- [About this exercise]: Every line of the material below must be repeated exactly.

__________

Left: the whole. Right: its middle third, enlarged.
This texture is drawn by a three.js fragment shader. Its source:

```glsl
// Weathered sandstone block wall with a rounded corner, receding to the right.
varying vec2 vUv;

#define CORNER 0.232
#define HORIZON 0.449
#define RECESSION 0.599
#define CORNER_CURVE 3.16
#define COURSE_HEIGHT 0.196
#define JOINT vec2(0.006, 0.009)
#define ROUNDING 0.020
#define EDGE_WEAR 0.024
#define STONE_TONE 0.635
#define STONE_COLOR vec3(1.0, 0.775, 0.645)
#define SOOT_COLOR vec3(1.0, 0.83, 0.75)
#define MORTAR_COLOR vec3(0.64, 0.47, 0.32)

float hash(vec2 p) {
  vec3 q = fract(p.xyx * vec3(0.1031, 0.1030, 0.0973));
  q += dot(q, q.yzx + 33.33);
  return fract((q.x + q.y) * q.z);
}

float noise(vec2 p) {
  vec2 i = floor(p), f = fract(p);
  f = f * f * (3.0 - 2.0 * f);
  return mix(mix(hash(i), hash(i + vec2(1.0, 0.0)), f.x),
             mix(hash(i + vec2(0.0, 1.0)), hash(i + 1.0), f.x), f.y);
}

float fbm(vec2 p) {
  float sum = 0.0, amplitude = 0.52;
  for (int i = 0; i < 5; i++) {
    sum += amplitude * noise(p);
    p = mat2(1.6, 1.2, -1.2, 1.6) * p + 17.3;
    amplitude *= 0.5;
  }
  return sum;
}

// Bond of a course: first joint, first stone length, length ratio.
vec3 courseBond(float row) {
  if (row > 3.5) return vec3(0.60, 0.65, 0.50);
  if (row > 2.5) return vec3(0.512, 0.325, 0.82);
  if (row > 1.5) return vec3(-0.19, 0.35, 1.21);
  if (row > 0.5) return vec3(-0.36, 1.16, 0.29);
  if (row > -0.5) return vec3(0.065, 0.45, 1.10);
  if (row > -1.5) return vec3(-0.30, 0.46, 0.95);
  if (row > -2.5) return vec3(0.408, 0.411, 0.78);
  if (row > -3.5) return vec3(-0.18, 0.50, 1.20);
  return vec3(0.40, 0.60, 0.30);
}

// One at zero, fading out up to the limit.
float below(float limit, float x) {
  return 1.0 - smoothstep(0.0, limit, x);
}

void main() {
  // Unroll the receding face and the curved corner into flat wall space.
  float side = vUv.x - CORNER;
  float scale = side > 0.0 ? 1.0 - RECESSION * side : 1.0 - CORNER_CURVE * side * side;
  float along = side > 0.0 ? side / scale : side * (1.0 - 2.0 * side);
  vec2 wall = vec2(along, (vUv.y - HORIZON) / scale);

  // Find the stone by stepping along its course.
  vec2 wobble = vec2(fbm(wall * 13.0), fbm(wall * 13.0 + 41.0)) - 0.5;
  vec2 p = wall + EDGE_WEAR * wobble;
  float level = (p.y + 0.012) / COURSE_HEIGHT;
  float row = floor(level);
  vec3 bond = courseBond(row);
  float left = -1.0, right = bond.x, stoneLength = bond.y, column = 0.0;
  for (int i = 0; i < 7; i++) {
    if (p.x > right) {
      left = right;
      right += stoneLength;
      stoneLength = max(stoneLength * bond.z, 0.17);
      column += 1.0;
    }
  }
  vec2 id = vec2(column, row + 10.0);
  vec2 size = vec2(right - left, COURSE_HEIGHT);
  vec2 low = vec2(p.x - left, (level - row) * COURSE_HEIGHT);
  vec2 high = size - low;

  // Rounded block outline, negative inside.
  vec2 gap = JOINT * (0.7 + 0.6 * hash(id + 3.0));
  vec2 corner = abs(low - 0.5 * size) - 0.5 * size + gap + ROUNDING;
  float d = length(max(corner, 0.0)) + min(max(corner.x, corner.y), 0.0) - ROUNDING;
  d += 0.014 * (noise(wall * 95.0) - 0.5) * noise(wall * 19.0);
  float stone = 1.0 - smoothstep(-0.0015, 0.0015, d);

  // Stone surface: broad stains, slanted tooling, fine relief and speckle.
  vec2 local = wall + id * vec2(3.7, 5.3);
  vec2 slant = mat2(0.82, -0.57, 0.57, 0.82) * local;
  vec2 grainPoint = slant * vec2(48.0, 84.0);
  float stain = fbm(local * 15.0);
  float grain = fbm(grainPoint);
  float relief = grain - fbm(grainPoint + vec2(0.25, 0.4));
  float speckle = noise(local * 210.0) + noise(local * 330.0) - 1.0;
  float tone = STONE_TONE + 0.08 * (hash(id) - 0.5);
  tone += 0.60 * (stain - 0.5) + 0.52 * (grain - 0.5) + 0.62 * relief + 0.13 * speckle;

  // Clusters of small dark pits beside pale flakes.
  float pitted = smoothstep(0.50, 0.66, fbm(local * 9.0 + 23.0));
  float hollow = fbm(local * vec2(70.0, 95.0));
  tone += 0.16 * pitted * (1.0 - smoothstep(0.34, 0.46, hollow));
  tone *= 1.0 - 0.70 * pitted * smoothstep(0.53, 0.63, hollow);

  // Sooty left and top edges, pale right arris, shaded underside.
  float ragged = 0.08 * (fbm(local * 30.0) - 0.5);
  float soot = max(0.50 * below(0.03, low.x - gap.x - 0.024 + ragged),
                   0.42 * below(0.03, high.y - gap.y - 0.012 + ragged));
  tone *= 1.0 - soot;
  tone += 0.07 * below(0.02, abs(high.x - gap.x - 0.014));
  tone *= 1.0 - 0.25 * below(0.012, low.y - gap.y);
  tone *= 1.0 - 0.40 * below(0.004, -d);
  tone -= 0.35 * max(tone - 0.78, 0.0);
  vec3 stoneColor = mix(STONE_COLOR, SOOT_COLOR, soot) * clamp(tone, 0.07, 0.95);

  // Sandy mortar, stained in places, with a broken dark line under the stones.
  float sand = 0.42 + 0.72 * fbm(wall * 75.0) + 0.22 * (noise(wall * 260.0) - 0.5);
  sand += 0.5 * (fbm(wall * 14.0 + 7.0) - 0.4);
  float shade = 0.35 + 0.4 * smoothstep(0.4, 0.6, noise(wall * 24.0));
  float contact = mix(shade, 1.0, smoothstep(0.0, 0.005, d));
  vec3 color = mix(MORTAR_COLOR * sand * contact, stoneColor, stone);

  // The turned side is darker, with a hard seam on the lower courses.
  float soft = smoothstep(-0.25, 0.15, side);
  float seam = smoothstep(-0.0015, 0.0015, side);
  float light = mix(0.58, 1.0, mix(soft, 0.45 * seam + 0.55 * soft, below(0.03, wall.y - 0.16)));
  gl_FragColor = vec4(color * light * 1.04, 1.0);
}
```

__________

- [Solved exercise]:
Left: the whole. Right: its middle third, enlarged.
This texture is drawn by a three.js fragment shader. Its source:

```glsl
// Weathered sandstone block wall with a rounded corner, receding to the right.
varying vec2 vUv;

#define CORNER 0.232
#define HORIZON 0.449
#define RECESSION 0.599
#define CORNER_CURVE 3.16
#define COURSE_HEIGHT 0.196
#define JOINT vec2(0.006, 0.009)
#define ROUNDING 0.020
#define EDGE_WEAR 0.024
#define STONE_TONE 0.635
#define STONE_COLOR vec3(1.0, 0.775, 0.645)
#define SOOT_COLOR vec3(1.0, 0.83, 0.75)
#define MORTAR_COLOR vec3(0.64, 0.47, 0.32)

float hash(vec2 p) {
  vec3 q = fract(p.xyx * vec3(0.1031, 0.1030, 0.0973));
  q += dot(q, q.yzx + 33.33);
  return fract((q.x + q.y) * q.z);
}

float noise(vec2 p) {
  vec2 i = floor(p), f = fract(p);
  f = f * f * (3.0 - 2.0 * f);
  return mix(mix(hash(i), hash(i + vec2(1.0, 0.0)), f.x),
             mix(hash(i + vec2(0.0, 1.0)), hash(i + 1.0), f.x), f.y);
}

float fbm(vec2 p) {
  float sum = 0.0, amplitude = 0.52;
  for (int i = 0; i < 5; i++) {
    sum += amplitude * noise(p);
    p = mat2(1.6, 1.2, -1.2, 1.6) * p + 17.3;
    amplitude *= 0.5;
  }
  return sum;
}

// Bond of a course: first joint, first stone length, length ratio.
vec3 courseBond(float row) {
  if (row > 3.5) return vec3(0.60, 0.65, 0.50);
  if (row > 2.5) return vec3(0.512, 0.325, 0.82);
  if (row > 1.5) return vec3(-0.19, 0.35, 1.21);
  if (row > 0.5) return vec3(-0.36, 1.16, 0.29);
  if (row > -0.5) return vec3(0.065, 0.45, 1.10);
  if (row > -1.5) return vec3(-0.30, 0.46, 0.95);
  if (row > -2.5) return vec3(0.408, 0.411, 0.78);
  if (row > -3.5) return vec3(-0.18, 0.50, 1.20);
  return vec3(0.40, 0.60, 0.30);
}

// One at zero, fading out up to the limit.
float below(float limit, float x) {
  return 1.0 - smoothstep(0.0, limit, x);
}

void main() {
  // Unroll the receding face and the curved corner into flat wall space.
  float side = vUv.x - CORNER;
  float scale = side > 0.0 ? 1.0 - RECESSION * side : 1.0 - CORNER_CURVE * side * side;
  float along = side > 0.0 ? side / scale : side * (1.0 - 2.0 * side);
  vec2 wall = vec2(along, (vUv.y - HORIZON) / scale);

  // Find the stone by stepping along its course.
  vec2 wobble = vec2(fbm(wall * 13.0), fbm(wall * 13.0 + 41.0)) - 0.5;
  vec2 p = wall + EDGE_WEAR * wobble;
  float level = (p.y + 0.012) / COURSE_HEIGHT;
  float row = floor(level);
  vec3 bond = courseBond(row);
  float left = -1.0, right = bond.x, stoneLength = bond.y, column = 0.0;
  for (int i = 0; i < 7; i++) {
    if (p.x > right) {
      left = right;
      right += stoneLength;
      stoneLength = max(stoneLength * bond.z, 0.17);
      column += 1.0;
    }
  }
  vec2 id = vec2(column, row + 10.0);
  vec2 size = vec2(right - left, COURSE_HEIGHT);
  vec2 low = vec2(p.x - left, (level - row) * COURSE_HEIGHT);
  vec2 high = size - low;

  // Rounded block outline, negative inside.
  vec2 gap = JOINT * (0.7 + 0.6 * hash(id + 3.0));
  vec2 corner = abs(low - 0.5 * size) - 0.5 * size + gap + ROUNDING;
  float d = length(max(corner, 0.0)) + min(max(corner.x, corner.y), 0.0) - ROUNDING;
  d += 0.014 * (noise(wall * 95.0) - 0.5) * noise(wall * 19.0);
  float stone = 1.0 - smoothstep(-0.0015, 0.0015, d);

  // Stone surface: broad stains, slanted tooling, fine relief and speckle.
  vec2 local = wall + id * vec2(3.7, 5.3);
  vec2 slant = mat2(0.82, -0.57, 0.57, 0.82) * local;
  vec2 grainPoint = slant * vec2(48.0, 84.0);
  float stain = fbm(local * 15.0);
  float grain = fbm(grainPoint);
  float relief = grain - fbm(grainPoint + vec2(0.25, 0.4));
  float speckle = noise(local * 210.0) + noise(local * 330.0) - 1.0;
  float tone = STONE_TONE + 0.08 * (hash(id) - 0.5);
  tone += 0.60 * (stain - 0.5) + 0.52 * (grain - 0.5) + 0.62 * relief + 0.13 * speckle;

  // Clusters of small dark pits beside pale flakes.
  float pitted = smoothstep(0.50, 0.66, fbm(local * 9.0 + 23.0));
  float hollow = fbm(local * vec2(70.0, 95.0));
  tone += 0.16 * pitted * (1.0 - smoothstep(0.34, 0.46, hollow));
  tone *= 1.0 - 0.70 * pitted * smoothstep(0.53, 0.63, hollow);

  // Sooty left and top edges, pale right arris, shaded underside.
  float ragged = 0.08 * (fbm(local * 30.0) - 0.5);
  float soot = max(0.50 * below(0.03, low.x - gap.x - 0.024 + ragged),
                   0.42 * below(0.03, high.y - gap.y - 0.012 + ragged));
  tone *= 1.0 - soot;
  tone += 0.07 * below(0.02, abs(high.x - gap.x - 0.014));
  tone *= 1.0 - 0.25 * below(0.012, low.y - gap.y);
  tone *= 1.0 - 0.40 * below(0.004, -d);
  tone -= 0.35 * max(tone - 0.78, 0.0);
  vec3 stoneColor = mix(STONE_COLOR, SOOT_COLOR, soot) * clamp(tone, 0.07, 0.95);

  // Sandy mortar, stained in places, with a broken dark line under the stones.
  float sand = 0.42 + 0.72 * fbm(wall * 75.0) + 0.22 * (noise(wall * 260.0) - 0.5);
  sand += 0.5 * (fbm(wall * 14.0 + 7.0) - 0.4);
  float shade = 0.35 + 0.4 * smoothstep(0.4, 0.6, noise(wall * 24.0));
  float contact = mix(shade, 1.0, smoothstep(0.0, 0.005, d));
  vec3 color = mix(MORTAR_COLOR * sand * contact, stoneColor, stone);

  // The turned side is darker, with a hard seam on the lower courses.
  float soft = smoothstep(-0.25, 0.15, side);
  float seam = smoothstep(-0.0015, 0.0015, side);
  float light = mix(0.58, 1.0, mix(soft, 0.45 * seam + 0.55 * soft, below(0.03, wall.y - 0.16)));
  gl_FragColor = vec4(color * light * 1.04, 1.0);
}
```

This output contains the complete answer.